What about DirectX?

It was introduced by Microsoft in September 1995 to satisfy the need for a more standardized graphics API for their operating system – Windows.
DirectX is not only a graphics API but a combination of graphics, networking, sound, and other hardware APIs that work together, and it is slightly more complex than OpenGL.

DirectX works mainly on Xbox and Windows systems. It allows the developers to manage the hardware on their own, allowing them to allocate the resources as they need them.

Because of the fact that DirectX was developed especially for Windows Operating System, it gives the developers huge possibilities when working on Windows and Xbox games. Moreover, DirectX is not just graphics API, but a collection of various APIs allowing one to create truly amazing things.

Graphics APIs in gaming

It’s not easy to simply decide which API is better for gaming. DirectX and OpenGL have their unique qualities, pros and cons and none is superior.

Additionally, neither of them has significant performance differences, despite common online claims that OpenGL works smoother and more efficiently. Performance-wise it is safe to say that a well-written game will work almost equally sufficiently using OpenGL, or DirectX.

There are a number of well-written and optimized games created on both, OpenGL, and DirectX APIs. Here are some of the most iconic and prised games created with OpenGL:

  • Call of Duty 4: Modern Warfare (2007)
  • Wolfenstein (2009)
  • Left 4 Dead (2008)
  • Far Cry (2004)
  • Enemy Territory: Quake Wars (2007)

A short list of the most known games created with the help of DirectX:

  • World of Warcraft (2004)
  • Battlefield: Bad Company 2 (2010)
  • Sid Meier’s Civilization V (2010)
  • Stalker: Call of Pripyat (2010)
  • Alien vs. Predator (2010)

Advantages of using OpenGL

As mentioned before, one of the biggest advantages of using OpenGL is its simplicity and open-source structure.
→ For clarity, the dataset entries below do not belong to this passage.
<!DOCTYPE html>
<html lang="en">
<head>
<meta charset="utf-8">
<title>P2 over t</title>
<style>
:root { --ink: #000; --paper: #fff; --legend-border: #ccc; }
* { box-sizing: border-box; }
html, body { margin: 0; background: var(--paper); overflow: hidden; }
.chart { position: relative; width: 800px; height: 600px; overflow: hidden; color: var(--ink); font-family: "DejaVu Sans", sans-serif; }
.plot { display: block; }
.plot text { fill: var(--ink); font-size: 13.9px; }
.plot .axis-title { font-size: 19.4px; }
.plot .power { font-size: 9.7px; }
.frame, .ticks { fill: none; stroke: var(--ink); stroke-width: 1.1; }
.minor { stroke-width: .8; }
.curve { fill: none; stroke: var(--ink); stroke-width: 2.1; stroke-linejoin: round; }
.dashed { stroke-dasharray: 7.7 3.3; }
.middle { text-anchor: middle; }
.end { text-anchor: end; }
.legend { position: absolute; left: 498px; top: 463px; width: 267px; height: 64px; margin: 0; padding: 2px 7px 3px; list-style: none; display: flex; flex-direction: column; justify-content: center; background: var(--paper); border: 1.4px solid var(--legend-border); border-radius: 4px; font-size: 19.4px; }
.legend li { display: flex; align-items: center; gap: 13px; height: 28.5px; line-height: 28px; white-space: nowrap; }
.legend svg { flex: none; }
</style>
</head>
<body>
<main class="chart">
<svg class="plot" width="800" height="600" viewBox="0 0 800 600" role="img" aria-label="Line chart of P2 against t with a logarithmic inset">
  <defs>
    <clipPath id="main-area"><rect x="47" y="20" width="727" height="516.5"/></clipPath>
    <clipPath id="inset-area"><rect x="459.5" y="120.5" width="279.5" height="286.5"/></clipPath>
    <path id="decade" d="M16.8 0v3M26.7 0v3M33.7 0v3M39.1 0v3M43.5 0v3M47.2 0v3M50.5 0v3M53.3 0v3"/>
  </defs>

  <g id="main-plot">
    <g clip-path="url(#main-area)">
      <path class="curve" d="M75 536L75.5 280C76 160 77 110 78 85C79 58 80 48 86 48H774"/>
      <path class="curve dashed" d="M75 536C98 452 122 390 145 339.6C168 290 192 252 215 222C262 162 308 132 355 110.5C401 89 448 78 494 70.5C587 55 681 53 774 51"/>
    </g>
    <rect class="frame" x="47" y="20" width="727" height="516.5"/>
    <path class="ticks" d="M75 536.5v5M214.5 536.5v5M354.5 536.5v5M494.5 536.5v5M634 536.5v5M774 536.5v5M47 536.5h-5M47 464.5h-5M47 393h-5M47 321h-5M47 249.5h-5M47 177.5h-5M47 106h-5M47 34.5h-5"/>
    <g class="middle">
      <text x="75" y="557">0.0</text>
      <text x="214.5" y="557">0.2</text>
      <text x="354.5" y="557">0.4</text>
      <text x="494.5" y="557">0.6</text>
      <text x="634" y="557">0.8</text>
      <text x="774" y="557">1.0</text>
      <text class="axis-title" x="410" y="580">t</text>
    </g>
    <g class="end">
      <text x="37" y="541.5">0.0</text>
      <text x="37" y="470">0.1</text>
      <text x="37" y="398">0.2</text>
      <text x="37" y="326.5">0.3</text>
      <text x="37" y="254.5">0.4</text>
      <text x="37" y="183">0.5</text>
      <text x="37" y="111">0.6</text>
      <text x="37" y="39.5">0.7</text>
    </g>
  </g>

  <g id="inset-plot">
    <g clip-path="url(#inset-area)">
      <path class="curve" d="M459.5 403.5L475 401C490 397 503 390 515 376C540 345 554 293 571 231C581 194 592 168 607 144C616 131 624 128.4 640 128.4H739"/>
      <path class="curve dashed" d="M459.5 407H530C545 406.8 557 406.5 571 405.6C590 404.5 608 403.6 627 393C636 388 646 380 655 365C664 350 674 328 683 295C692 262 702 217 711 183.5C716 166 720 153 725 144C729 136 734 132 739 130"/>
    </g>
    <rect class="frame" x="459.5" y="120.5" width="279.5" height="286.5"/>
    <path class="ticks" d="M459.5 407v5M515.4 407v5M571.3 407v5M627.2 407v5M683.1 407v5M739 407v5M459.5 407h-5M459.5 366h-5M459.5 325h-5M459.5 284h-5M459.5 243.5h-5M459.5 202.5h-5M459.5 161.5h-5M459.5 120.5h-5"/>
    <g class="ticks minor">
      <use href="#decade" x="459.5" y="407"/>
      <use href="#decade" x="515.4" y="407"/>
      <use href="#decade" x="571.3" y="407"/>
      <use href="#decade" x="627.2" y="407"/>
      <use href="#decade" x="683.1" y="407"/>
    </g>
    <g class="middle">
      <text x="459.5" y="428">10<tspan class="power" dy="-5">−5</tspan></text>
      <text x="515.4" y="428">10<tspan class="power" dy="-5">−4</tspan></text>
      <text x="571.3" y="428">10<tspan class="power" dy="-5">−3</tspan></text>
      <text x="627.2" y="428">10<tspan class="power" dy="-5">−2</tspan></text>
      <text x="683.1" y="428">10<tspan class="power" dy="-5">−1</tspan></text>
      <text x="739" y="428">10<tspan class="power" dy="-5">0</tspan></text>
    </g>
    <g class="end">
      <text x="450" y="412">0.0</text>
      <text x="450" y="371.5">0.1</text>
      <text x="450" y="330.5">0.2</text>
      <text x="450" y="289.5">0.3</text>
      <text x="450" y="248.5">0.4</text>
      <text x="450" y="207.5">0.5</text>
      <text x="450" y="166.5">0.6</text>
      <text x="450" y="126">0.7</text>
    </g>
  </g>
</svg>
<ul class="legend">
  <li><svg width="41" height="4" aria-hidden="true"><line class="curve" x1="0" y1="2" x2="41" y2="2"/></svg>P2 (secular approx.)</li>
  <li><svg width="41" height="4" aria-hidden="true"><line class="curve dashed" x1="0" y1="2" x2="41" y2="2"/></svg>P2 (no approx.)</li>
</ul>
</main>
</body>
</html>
It is worth remembering that OpenGL is not platform-limited. It can be used on any mainstream platform like Windows, Android, and consoles, making it a more efficient API because developers can use the same code base to create graphically demanding software on multiple platforms.

Advantages of using DirectX

The most significant advantage that DirectX has over OpenGL is its compatibility with Windows operating systems. It was designed especially for this environment and this is where the API thrives. Microsoft’s support for their API is a huge advantage during the development of games. It’s safe to say that in most cases, Windows applications created using DirectX will perform better

Conclusion: Which API is better for you?

There are several factors that we should take into consideration when choosing the right API. DirectX is most commonly used nowadays as many games are first created for Windows and Xbox, and later on ported to other platforms.

However, if the game is being created for platforms other than Windows, you should consider OpenGL as a better choice.
According to multiple tests, performance-wise the differences are fairly negligible, especially when using the Unity engine.

In conclusion, while OpenGL and DirectX have distinct characteristics and cater to different ecosystems, both APIs contribute to the advancement of gaming technology and will continue to coexist, each fulfilling specific roles in shaping the future of gaming.

Developers will choose between them based on factors such as target platforms, performance requirements, and compatibility needs, ensuring a diverse and dynamic gaming ecosystem for players worldwide.